Below is a list of options that are offered in various places around the country. If your local cemetery or churchyard does not offer the one that you prefer ask them if they would consider it. It is usual to charge a cemetery fee for each of the options, therefore it allows income for the local authority, as well as allowing choice for the bereaved.
The Book of Remembrance:
This is a traditional form of commemoration, however the book is open on the day of the year, which means it can only be viewed once every year. Sometimes a wall panel, where names, and sometimes dates, can be added. This can be a less expensive option, usually leased for a 20 year period.
Granite bench plaques:
This option is similar to the wall panels, but simply the “wall” is the back of the granite bench. It means the position and costs are reduced for the local authority. Again usually the plaques are leased for a period of time.

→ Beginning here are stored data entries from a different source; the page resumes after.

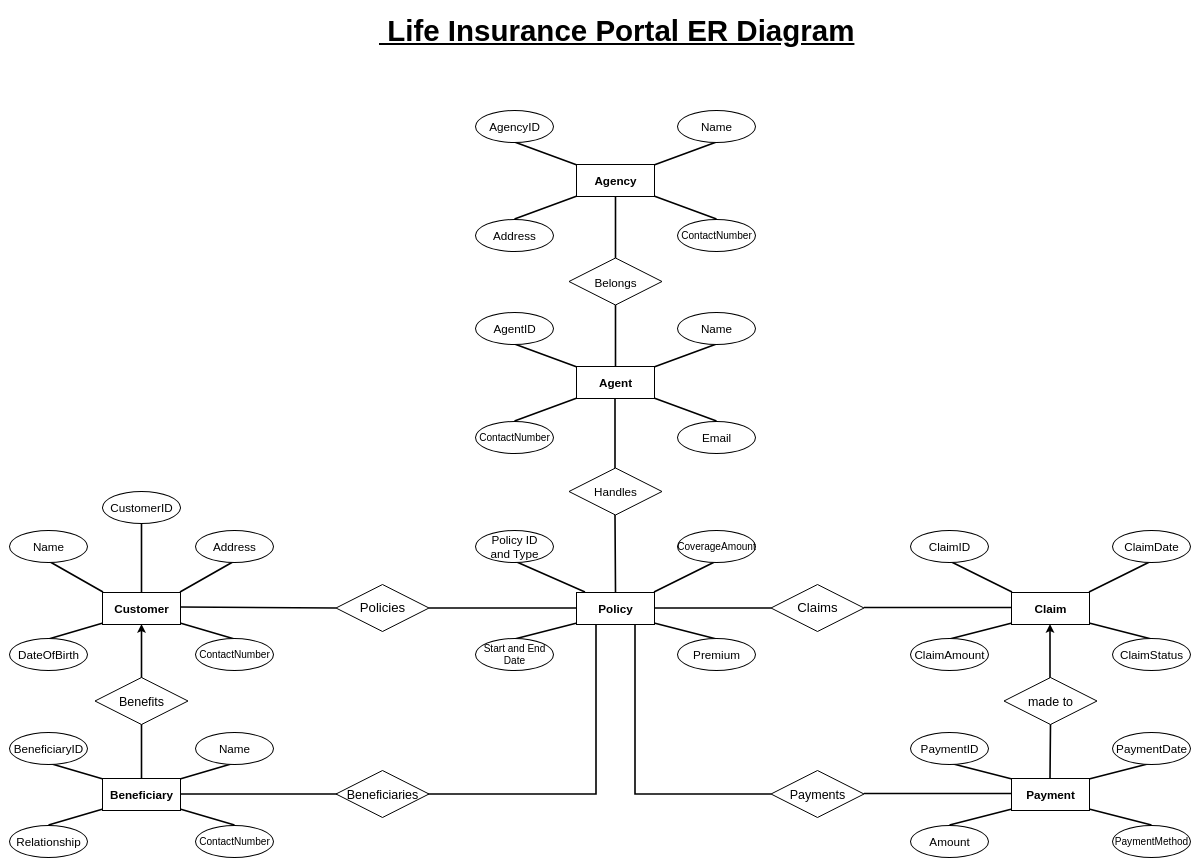
<!DOCTYPE html>
<html lang="en">
<head>
<meta charset="utf-8">
<title>Life Insurance Portal ER Diagram</title>
<style>
:root { --paper: #fff; --ink: #000; }
* { box-sizing: border-box; }
body { margin: 0; overflow: hidden; background: var(--paper); }
.diagram {
  position: relative; width: 1200px; height: 866px; overflow: hidden;
  background: var(--paper); color: var(--ink);
  font: 11.7px/14px "Liberation Sans", Arial, sans-serif;
}
h1 {
  position: absolute; left: 379px; top: 14px; margin: 0;
  font-size: 29.5px; line-height: 34px; font-weight: bold;
  white-space: pre; text-decoration: underline;
}
.connectors { position: absolute; inset: 0; }
.connectors .links { fill: none; stroke: var(--ink); stroke-width: 1.6; }
.connectors .relations { fill: var(--paper); stroke: var(--ink); stroke-width: 1; }
.entity, .attribute, .relation {
  position: absolute; display: flex; align-items: center; justify-content: center;
  left: calc(var(--x) * 1px - 39px); top: calc(var(--y) * 1px - 16px);
  width: 79px; height: 33px; white-space: nowrap; text-align: center;
}
.entity { background: var(--paper); border: 1px solid var(--ink); font-weight: bold; }
.attribute { background: var(--paper); border: 1px solid var(--ink); border-radius: 50%; }
.small { font-size: 10.1px; line-height: 12px; }
.medium { font-size: 12.5px; }
.large { font-size: 13.2px; }
</style>
</head>
<body>
<main class="diagram">
  <h1> Life Insurance Portal ER Diagram</h1>

  <svg class="connectors" width="1200" height="866" viewBox="0 0 1200 866" aria-hidden="true">
    <defs>
      <polygon id="diamond" points="-46.5,0 0,-23.5 46.5,0 0,23.5"/>
      <path id="arrowhead" d="M0 0L4.5 9L0 7L-4.5 9Z"/>
    </defs>
    <g class="links">
      <path id="agency-attributes" d="M514.5 142L577 165M716.5 142L654 165M514.5 219L577 196M716.5 219L654 196"/>
      <use href="#agency-attributes" y="202"/>
      <path id="policy-attributes" d="M514.5 561L585 592M716.5 561L654 592M514.5 639L577 623M716.5 639L654 623"/>
      <path id="customer-attributes" d="M141.5 522V592M48.5 561L103 592M234.5 561L180 592M48.5 639L103 623M234.5 639L180 623"/>
      <path id="beneficiary-attributes" d="M48.5 763L103 779M234.5 763L180 779M48.5 825L103 809M234.5 825L180 809"/>
      <path id="claim-attributes" d="M949.5 561L1012 592M1151.5 561L1089 592M949.5 639L1012 623M1151.5 639L1089 623"/>
      <path id="payment-attributes" d="M949.5 763L1012 779M1151.5 763L1089 779M949.5 825L1012 809M1151.5 825L1089 809"/>
      <path id="agency-to-policy" d="M615.5 196V367M615 398V515L615.5 592"/>
      <path id="customer-to-claim" d="M180 607L336 608M429 608H577M654 608H771M864 607.5H1012"/>
      <path id="beneficiary-to-policy" d="M180 794H596V623"/>
      <path id="policy-to-payment" d="M635 623V794H771M864 793.5H1012"/>
      <path id="beneficiary-to-customer" d="M141.5 779V630"/>
      <path id="payment-to-claim" d="M1050 779L1050.5 724M1050 678V630"/>
    </g>
    <use href="#arrowhead" x="141.5" y="624"/>
    <use href="#arrowhead" x="1050" y="624"/>
    <g class="relations">
      <use href="#diamond" x="615.5" y="281.5"/>
      <use href="#diamond" x="615.5" y="491.5"/>
      <use href="#diamond" x="382.5" y="608"/>
      <use href="#diamond" x="817.5" y="608"/>
      <use href="#diamond" x="141.5" y="701"/>
      <use href="#diamond" x="1050.5" y="701"/>
      <use href="#diamond" x="382.5" y="794"/>
      <use href="#diamond" x="817.5" y="794"/>
    </g>
  </svg>

  <section aria-label="Agency">
    <div class="entity" style="--x:615;--y:180">Agency</div>
    <div class="attribute" style="--x:514;--y:126">AgencyID</div>
    <div class="attribute" style="--x:716;--y:126">Name</div>
    <div class="attribute" style="--x:514;--y:235">Address</div>
    <div class="attribute small" style="--x:716;--y:235">ContactNumber</div>
  </section>

  <section aria-label="Agent">
    <div class="entity" style="--x:615;--y:382">Agent</div>
    <div class="attribute" style="--x:514;--y:328">AgentID</div>
    <div class="attribute" style="--x:716;--y:328">Name</div>
    <div class="attribute small" style="--x:514;--y:437">ContactNumber</div>
    <div class="attribute" style="--x:716;--y:437">Email</div>
  </section>

  <section aria-label="Policy">
    <div class="entity" style="--x:615;--y:608">Policy</div>
    <div class="attribute" style="--x:514;--y:546">Policy ID<br>and Type</div>
    <div class="attribute small" style="--x:716;--y:546">CoverageAmount</div>
    <div class="attribute small" style="--x:514;--y:654">Start and End<br>Date</div>
    <div class="attribute" style="--x:716;--y:654">Premium</div>
  </section>

  <section aria-label="Customer">
    <div class="entity" style="--x:141;--y:608">Customer</div>
    <div class="attribute" style="--x:141;--y:507">CustomerID</div>
    <div class="attribute" style="--x:48;--y:546">Name</div>
    <div class="attribute" style="--x:234;--y:546">Address</div>
    <div class="attribute" style="--x:48;--y:654">DateOfBirth</div>
    <div class="attribute small" style="--x:234;--y:654">ContactNumber</div>
  </section>

  <section aria-label="Beneficiary">
    <div class="entity" style="--x:141;--y:794">Beneficiary</div>
    <div class="attribute" style="--x:48;--y:748">BeneficiaryID</div>
    <div class="attribute" style="--x:234;--y:748">Name</div>
    <div class="attribute" style="--x:48;--y:841">Relationship</div>
    <div class="attribute small" style="--x:234;--y:841">ContactNumber</div>
  </section>

  <section aria-label="Claim">
    <div class="entity" style="--x:1050;--y:608">Claim</div>
    <div class="attribute" style="--x:949;--y:546">ClaimID</div>
    <div class="attribute" style="--x:1151;--y:546">ClaimDate</div>
    <div class="attribute" style="--x:949;--y:654">ClaimAmount</div>
    <div class="attribute" style="--x:1151;--y:654">ClaimStatus</div>
  </section>

  <section aria-label="Payment">
    <div class="entity" style="--x:1050;--y:794">Payment</div>
    <div class="attribute" style="--x:949;--y:748">PaymentID</div>
    <div class="attribute" style="--x:1151;--y:748">PaymentDate</div>
    <div class="attribute" style="--x:949;--y:841">Amount</div>
    <div class="attribute small" style="--x:1151;--y:841">PaymentMethod</div>
  </section>

  <section aria-label="Relationships">
    <div class="relation" style="--x:615;--y:282">Belongs</div>
    <div class="relation" style="--x:615;--y:491">Handles</div>
    <div class="relation large" style="--x:382;--y:607">Policies</div>
    <div class="relation large" style="--x:817;--y:607">Claims</div>
    <div class="relation medium" style="--x:141;--y:701">Benefits</div>
    <div class="relation medium" style="--x:1050;--y:701">made to</div>
    <div class="relation medium" style="--x:382;--y:794">Beneficiaries</div>
    <div class="relation medium" style="--x:817;--y:794">Payments</div>
  </section>
</main>
</body>
</html>
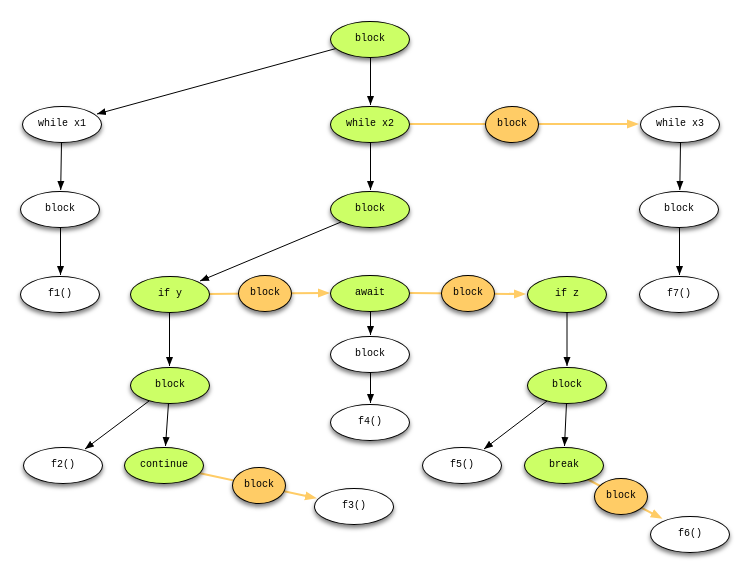
<!DOCTYPE html>
<html lang="en">
<head>
<meta charset="utf-8">
<title>Block execution tree</title>
<style>
:root {
  --paper: #ffffff;
  --ink: #000000;
  --active: #ccff66;
  --link: #ffcc66;
  --shadow: rgba(0, 0, 0, 0.5);
}
* { box-sizing: border-box; }
html, body { margin: 0; overflow: hidden; background: var(--paper); }
.tree {
  position: relative;
  width: 751px;
  height: 573px;
  overflow: hidden;
  background: var(--paper);
}
.edges { position: absolute; left: 0; top: 0; display: block; }
.calls { stroke: var(--ink); stroke-width: 1; }
.sequence { stroke: var(--link); stroke-width: 2; }
.call-head { fill: var(--ink); }
.sequence-head { fill: var(--link); }
.node {
  position: absolute;
  left: var(--x);
  top: var(--y);
  width: 80px;
  height: 37px;
  display: flex;
  align-items: center;
  justify-content: center;
  padding-bottom: 2px;
  border: 1px solid var(--ink);
  border-radius: 50%;
  background: var(--paper);
  box-shadow: 0 3px 4px var(--shadow);
  color: var(--ink);
  font: 10px/12px "Liberation Mono", monospace;
  white-space: pre;
}
.active { background: var(--active); }
.joint { width: 54px; background: var(--link); }
</style>
</head>
<body>
<main class="tree">
  <svg class="edges" width="751" height="573" viewBox="0 0 751 573" aria-hidden="true">
    <defs>
      <marker id="call-arrow" markerUnits="userSpaceOnUse" markerWidth="10" markerHeight="8" refX="9" refY="4" orient="auto">
        <polygon class="call-head" points="0,0.5 9,4 0,7.5"/>
      </marker>
      <marker id="sequence-arrow" markerUnits="userSpaceOnUse" markerWidth="13" markerHeight="10" refX="8" refY="5" orient="auto">
        <polygon class="sequence-head" points="0,0.5 12,5 0,9.5"/>
      </marker>
    </defs>
    <g class="calls" marker-end="url(#call-arrow)">
      <path marker-end="url(#call-arrow)" d="M336 48.5 97 114"/>
      <path marker-end="url(#call-arrow)" d="M370.5 57V105"/>
      <path marker-end="url(#call-arrow)" d="M61.5 142 60.7 190"/>
      <path marker-end="url(#call-arrow)" d="M60.5 227V275"/>
      <path marker-end="url(#call-arrow)" d="M370.5 142V190"/>
      <path marker-end="url(#call-arrow)" d="M341 222 200 281"/>
      <path marker-end="url(#call-arrow)" d="M680.5 142 679.8 190"/>
      <path marker-end="url(#call-arrow)" d="M679.5 227V275"/>
      <path marker-end="url(#call-arrow)" d="M169.5 312V366"/>
      <path marker-end="url(#call-arrow)" d="M149 401 85 449"/>
      <path marker-end="url(#call-arrow)" d="M168.5 403 165.5 446"/>
      <path marker-end="url(#call-arrow)" d="M370.5 311V335"/>
      <path marker-end="url(#call-arrow)" d="M370.5 372V403"/>
      <path marker-end="url(#call-arrow)" d="M567 312V366"/>
      <path marker-end="url(#call-arrow)" d="M547 401 484 449"/>
      <path marker-end="url(#call-arrow)" d="M566.5 403 564.5 446"/>
    </g>
    <g class="sequence">
      <path marker-end="url(#sequence-arrow)" d="M410 124H635"/>
      <path marker-end="url(#sequence-arrow)" d="M209 294 326 293"/>
      <path marker-end="url(#sequence-arrow)" d="M410 293 522 294"/>
      <path marker-end="url(#sequence-arrow)" d="M199 473 313 497.5"/>
      <path marker-end="url(#sequence-arrow)" d="M587 479 659 517"/>
    </g>
  </svg>

  <div class="node active" style="--x:330px;--y:21px">block</div>

  <div class="node" style="--x:22px;--y:106px">while x1</div>
  <div class="node active" style="--x:330px;--y:106px">while x2</div>
  <div class="node joint" style="--x:485px;--y:106px">block</div>
  <div class="node" style="--x:640px;--y:106px">while x3</div>

  <div class="node" style="--x:20px;--y:191px">block</div>
  <div class="node active" style="--x:330px;--y:191px">block</div>
  <div class="node" style="--x:639px;--y:191px">block</div>

  <div class="node" style="--x:20px;--y:276px">f1()</div>
  <div class="node active" style="--x:130px;--y:276px">if y</div>
  <div class="node joint" style="--x:238px;--y:275px">block</div>
  <div class="node active" style="--x:330px;--y:275px">await</div>
  <div class="node joint" style="--x:441px;--y:275px">block</div>
  <div class="node active" style="--x:527px;--y:276px">if z</div>
  <div class="node" style="--x:639px;--y:276px">f7()</div>

  <div class="node active" style="--x:130px;--y:367px">block</div>
  <div class="node" style="--x:330px;--y:336px">block</div>
  <div class="node active" style="--x:527px;--y:367px">block</div>
  <div class="node" style="--x:330px;--y:404px">f4()</div>

  <div class="node" style="--x:23px;--y:447px">f2()</div>
  <div class="node active" style="--x:124px;--y:447px">continue</div>
  <div class="node joint" style="--x:232px;--y:467px">block</div>
  <div class="node" style="--x:314px;--y:488px">f3()</div>

  <div class="node" style="--x:422px;--y:447px">f5()</div>
  <div class="node active" style="--x:524px;--y:447px">break</div>
  <div class="node joint" style="--x:594px;--y:478px">block</div>
  <div class="node" style="--x:650px;--y:516px">f6()</div>
</main>
</body>
</html>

This option is something relatively new, replacing the high maintenance wooden benches. They can accommodate many names and are only slightly higher in price than a quality wooden bench. Once inscribed by a monumental mason they become valueless to anyone else, they are also very heavy. They can be placed near to an existing family memorial, but the position must be agreed with the cemetery in advance.
Ashes burial in an existing grave:
After a cremation the ashes can be buried in a family grave. This does not take up any additional space within the grave, however you should inform the cemetery office who will dig a hole for the ashes and then record the details in the official register.
Q, How can I record the name and details of the deceased?
If there is space, the name and details can be recorded on any existing family memorial.
Alternatively the existing memorial can be replaced with a new memorial incorporating all the names, with the option to leave space for further names in the future.
A second alternative would be to place an additional wedge or vase containing the new name directly in front of the existing memorial, but consideration for mowing machines must be taken into account.
Rose garden wedges:
Usually wedge shaped memorials that go round the edge of a rose garden. The ashes are often scattered in the rose bed. Most options have the wedges on a lease of around 20 years.
Cremation wall plaques:
This is still an option, but less popular than it used to be. Some walls are niche walls, that is they allow the ashes to be placed inside the wall permanently. Others are solid walls where the ashes are usually scattered nearby.
Tree and Plaque memorials:
Many cemeteries and churchyards are now planting trees and allowing a small granite plaque to be placed in front.
Ashes burial in a new grave:
Sections within cemeteries and churchyards are set aside for a normal sized memorial to be erected, but usually the grave space is about half that used for a traditional burial. The advantage is that up to 6 lots of ashes can be buried in one space. This makes the use of space very efficient and creates a focal point for many generations of the same family.